= Task item =
The lines to retype are the one with "490Q360 495 400" and all that follow it to the end of the entries below; copy them exactly and nothing else.
________
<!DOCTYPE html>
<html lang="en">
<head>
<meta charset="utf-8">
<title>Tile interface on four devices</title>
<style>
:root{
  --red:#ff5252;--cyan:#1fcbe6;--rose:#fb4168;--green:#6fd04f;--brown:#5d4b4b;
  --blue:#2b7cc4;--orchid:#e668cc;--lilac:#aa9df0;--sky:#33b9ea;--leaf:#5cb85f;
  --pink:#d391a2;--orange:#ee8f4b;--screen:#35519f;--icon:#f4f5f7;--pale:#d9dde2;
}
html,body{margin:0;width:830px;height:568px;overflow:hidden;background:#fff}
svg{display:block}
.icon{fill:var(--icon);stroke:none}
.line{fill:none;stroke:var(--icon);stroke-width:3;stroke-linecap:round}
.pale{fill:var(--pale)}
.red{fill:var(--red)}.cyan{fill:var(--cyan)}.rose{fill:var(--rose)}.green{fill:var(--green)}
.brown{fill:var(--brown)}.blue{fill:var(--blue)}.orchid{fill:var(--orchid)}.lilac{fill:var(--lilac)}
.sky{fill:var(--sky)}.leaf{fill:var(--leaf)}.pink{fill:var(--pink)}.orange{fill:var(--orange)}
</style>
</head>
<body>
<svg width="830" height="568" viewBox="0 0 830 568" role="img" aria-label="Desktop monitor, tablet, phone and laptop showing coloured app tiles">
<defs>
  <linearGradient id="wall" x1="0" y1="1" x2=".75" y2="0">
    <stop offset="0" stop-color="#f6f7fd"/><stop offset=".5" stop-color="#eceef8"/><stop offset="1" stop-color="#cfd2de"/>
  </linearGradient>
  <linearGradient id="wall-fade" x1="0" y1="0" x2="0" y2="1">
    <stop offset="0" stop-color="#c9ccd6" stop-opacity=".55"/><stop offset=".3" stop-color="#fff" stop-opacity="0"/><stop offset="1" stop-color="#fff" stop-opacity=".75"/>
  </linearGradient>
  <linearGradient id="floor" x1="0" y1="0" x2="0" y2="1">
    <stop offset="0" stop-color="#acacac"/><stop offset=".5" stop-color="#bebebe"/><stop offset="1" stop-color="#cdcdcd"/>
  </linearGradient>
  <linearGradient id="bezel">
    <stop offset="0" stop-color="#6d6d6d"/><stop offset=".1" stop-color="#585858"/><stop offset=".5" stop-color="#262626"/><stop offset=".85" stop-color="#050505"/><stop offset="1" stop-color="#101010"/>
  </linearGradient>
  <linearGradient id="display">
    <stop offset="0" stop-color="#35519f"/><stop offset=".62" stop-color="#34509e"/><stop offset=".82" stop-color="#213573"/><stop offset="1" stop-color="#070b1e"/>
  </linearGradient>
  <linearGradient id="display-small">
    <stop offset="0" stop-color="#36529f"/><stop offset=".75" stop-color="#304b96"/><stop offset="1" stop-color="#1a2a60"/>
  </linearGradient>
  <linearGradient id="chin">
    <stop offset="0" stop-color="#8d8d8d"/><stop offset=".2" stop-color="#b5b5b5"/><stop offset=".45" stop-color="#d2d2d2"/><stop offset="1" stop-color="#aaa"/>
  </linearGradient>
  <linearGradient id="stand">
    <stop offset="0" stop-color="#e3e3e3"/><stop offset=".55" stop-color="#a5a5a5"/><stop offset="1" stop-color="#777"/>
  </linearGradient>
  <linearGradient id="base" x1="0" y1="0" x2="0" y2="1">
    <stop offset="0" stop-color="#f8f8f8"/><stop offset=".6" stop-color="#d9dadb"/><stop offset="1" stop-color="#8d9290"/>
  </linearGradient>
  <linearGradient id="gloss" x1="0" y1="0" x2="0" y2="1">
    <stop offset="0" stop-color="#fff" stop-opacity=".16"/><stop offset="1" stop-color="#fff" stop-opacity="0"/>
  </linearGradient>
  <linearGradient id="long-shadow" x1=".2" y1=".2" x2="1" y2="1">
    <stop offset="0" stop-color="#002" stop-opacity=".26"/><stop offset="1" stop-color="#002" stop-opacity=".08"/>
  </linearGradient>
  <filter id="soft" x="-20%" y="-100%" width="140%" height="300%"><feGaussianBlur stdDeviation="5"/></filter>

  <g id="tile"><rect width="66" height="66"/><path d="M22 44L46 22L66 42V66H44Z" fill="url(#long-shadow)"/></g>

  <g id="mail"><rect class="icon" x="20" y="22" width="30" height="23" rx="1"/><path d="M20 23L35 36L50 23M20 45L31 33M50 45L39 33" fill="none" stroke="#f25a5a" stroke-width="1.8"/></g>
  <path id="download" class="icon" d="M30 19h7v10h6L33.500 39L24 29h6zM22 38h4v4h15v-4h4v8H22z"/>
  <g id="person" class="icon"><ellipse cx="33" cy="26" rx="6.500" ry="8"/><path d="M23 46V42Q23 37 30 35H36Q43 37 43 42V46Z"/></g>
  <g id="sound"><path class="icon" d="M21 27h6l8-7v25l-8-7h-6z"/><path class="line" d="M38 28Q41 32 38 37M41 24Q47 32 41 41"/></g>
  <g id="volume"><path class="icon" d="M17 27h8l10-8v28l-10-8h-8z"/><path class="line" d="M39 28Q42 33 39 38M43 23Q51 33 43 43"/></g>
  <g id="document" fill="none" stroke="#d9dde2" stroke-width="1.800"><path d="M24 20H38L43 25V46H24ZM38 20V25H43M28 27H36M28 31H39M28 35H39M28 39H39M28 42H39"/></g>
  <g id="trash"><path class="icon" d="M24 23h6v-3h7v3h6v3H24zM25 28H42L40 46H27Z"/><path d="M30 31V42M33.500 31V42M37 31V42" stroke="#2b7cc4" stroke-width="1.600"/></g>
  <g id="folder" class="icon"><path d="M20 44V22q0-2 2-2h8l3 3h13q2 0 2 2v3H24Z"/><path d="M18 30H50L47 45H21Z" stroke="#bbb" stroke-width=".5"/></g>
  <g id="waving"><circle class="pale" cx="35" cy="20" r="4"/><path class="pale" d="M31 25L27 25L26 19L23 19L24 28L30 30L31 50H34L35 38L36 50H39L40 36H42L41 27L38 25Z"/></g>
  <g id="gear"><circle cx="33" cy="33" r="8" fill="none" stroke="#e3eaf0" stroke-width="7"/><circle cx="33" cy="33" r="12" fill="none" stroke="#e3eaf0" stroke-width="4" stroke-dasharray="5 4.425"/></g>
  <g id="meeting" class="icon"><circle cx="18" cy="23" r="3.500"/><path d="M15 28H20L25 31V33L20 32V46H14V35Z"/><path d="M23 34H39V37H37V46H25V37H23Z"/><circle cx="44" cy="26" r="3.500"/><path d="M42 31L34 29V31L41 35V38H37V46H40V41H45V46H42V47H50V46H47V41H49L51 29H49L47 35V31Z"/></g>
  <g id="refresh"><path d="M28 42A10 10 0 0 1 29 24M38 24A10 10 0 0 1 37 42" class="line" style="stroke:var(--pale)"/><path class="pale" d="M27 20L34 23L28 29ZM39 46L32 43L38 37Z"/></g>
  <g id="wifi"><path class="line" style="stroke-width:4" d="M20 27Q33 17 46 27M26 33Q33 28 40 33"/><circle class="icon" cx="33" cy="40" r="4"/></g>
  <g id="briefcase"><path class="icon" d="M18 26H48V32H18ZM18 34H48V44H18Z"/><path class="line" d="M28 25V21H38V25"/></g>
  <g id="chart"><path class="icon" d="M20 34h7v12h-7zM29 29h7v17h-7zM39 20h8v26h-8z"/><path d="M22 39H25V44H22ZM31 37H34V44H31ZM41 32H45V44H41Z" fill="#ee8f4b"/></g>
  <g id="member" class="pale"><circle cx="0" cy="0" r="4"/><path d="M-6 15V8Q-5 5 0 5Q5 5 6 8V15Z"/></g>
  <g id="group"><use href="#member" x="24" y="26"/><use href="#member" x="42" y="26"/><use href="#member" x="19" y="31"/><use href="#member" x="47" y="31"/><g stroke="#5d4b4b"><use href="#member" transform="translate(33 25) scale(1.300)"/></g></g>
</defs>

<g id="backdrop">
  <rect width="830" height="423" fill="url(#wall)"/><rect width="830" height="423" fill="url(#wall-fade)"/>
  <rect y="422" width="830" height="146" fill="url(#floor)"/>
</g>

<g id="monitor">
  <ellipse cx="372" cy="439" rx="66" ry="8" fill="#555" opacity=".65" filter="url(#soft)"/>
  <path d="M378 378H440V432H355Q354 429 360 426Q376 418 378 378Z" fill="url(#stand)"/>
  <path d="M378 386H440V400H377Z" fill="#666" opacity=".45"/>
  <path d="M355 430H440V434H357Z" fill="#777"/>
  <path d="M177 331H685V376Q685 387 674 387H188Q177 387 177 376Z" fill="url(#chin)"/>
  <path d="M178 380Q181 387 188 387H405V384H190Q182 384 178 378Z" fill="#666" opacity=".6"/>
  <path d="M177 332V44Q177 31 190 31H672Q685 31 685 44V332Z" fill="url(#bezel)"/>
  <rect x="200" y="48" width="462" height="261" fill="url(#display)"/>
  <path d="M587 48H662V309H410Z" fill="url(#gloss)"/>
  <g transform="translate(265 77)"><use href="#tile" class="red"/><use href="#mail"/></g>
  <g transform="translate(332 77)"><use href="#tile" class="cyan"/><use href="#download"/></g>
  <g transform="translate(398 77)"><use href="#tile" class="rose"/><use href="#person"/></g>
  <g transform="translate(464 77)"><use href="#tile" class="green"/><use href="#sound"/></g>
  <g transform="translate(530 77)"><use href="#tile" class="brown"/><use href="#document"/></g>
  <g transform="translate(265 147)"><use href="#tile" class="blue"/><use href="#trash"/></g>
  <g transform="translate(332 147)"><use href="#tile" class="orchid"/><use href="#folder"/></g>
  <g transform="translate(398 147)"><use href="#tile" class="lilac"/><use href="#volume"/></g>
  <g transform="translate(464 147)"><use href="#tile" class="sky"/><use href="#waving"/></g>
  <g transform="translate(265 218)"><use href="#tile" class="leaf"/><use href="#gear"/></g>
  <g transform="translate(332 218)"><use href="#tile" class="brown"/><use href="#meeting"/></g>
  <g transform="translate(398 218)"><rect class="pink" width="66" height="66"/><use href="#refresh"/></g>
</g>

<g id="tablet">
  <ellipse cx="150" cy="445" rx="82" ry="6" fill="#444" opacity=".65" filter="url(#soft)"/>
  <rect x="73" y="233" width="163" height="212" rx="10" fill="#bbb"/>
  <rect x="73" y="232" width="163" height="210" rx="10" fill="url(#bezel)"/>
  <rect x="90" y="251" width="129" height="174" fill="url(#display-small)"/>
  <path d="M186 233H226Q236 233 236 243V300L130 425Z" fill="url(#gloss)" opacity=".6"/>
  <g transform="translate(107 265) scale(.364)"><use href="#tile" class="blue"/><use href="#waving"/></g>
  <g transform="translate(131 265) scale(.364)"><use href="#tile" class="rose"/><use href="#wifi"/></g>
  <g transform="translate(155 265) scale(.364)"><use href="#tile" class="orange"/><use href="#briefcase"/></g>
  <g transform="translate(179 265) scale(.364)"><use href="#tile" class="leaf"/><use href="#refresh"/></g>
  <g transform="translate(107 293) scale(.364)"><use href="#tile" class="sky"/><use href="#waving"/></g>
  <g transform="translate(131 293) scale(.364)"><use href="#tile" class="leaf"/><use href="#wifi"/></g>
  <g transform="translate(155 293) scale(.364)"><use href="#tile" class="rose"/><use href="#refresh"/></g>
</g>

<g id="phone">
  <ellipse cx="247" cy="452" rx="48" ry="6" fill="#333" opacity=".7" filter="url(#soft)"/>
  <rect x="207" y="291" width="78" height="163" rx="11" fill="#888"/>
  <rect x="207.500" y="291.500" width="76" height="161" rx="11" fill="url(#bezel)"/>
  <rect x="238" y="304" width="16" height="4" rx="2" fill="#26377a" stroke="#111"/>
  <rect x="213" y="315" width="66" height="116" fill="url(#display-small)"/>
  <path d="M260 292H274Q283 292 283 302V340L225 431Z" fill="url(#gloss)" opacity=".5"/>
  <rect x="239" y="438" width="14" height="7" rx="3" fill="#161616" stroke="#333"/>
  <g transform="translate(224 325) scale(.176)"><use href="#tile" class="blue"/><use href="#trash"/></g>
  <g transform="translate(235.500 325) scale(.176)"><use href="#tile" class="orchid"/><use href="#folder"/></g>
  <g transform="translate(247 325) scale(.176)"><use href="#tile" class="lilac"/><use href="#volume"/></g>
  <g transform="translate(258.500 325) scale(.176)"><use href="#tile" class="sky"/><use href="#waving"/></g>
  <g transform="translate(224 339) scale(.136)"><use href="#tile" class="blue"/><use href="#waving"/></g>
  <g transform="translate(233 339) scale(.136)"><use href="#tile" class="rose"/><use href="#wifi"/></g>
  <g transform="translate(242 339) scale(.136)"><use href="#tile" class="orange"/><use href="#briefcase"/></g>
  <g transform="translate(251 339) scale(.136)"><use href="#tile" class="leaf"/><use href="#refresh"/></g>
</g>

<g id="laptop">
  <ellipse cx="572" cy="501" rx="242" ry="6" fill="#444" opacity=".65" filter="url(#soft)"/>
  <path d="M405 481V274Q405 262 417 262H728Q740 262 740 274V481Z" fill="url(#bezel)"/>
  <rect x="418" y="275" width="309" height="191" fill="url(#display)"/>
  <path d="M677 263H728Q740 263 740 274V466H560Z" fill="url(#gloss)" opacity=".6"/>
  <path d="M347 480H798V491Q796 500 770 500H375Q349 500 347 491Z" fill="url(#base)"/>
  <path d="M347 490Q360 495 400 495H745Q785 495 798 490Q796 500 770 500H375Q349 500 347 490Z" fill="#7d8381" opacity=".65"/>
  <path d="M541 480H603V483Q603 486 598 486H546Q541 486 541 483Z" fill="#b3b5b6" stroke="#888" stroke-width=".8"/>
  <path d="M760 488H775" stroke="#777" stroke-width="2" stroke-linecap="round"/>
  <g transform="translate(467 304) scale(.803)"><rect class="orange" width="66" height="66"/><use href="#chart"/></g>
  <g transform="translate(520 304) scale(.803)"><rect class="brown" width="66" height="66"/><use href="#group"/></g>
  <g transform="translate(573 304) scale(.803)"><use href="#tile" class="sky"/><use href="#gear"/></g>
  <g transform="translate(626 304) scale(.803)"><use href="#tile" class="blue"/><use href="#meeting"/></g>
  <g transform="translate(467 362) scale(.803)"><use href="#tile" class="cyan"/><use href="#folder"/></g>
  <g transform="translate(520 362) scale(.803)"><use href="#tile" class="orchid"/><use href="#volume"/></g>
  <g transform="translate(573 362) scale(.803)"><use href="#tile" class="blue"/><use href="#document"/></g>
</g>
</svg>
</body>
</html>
________
= Exercise output =
  <path d="M347 490Q360 495 400 495H745Q785 495 798 490Q796 500 770 500H375Q349 500 347 490Z" fill="#7d8381" opacity=".65"/>
  <path d="M541 480H603V483Q603 486 598 486H546Q541 486 541 483Z" fill="#b3b5b6" stroke="#888" stroke-width=".8"/>
  <path d="M760 488H775" stroke="#777" stroke-width="2" stroke-linecap="round"/>
  <g transform="translate(467 304) scale(.803)"><rect class="orange" width="66" height="66"/><use href="#chart"/></g>
  <g transform="translate(520 304) scale(.803)"><rect class="brown" width="66" height="66"/><use href="#group"/></g>
  <g transform="translate(573 304) scale(.803)"><use href="#tile" class="sky"/><use href="#gear"/></g>
  <g transform="translate(626 304) scale(.803)"><use href="#tile" class="blue"/><use href="#meeting"/></g>
  <g transform="translate(467 362) scale(.803)"><use href="#tile" class="cyan"/><use href="#folder"/></g>
  <g transform="translate(520 362) scale(.803)"><use href="#tile" class="orchid"/><use href="#volume"/></g>
  <g transform="translate(573 362) scale(.803)"><use href="#tile" class="blue"/><use href="#document"/></g>
</g>
</svg>
</body>
</html>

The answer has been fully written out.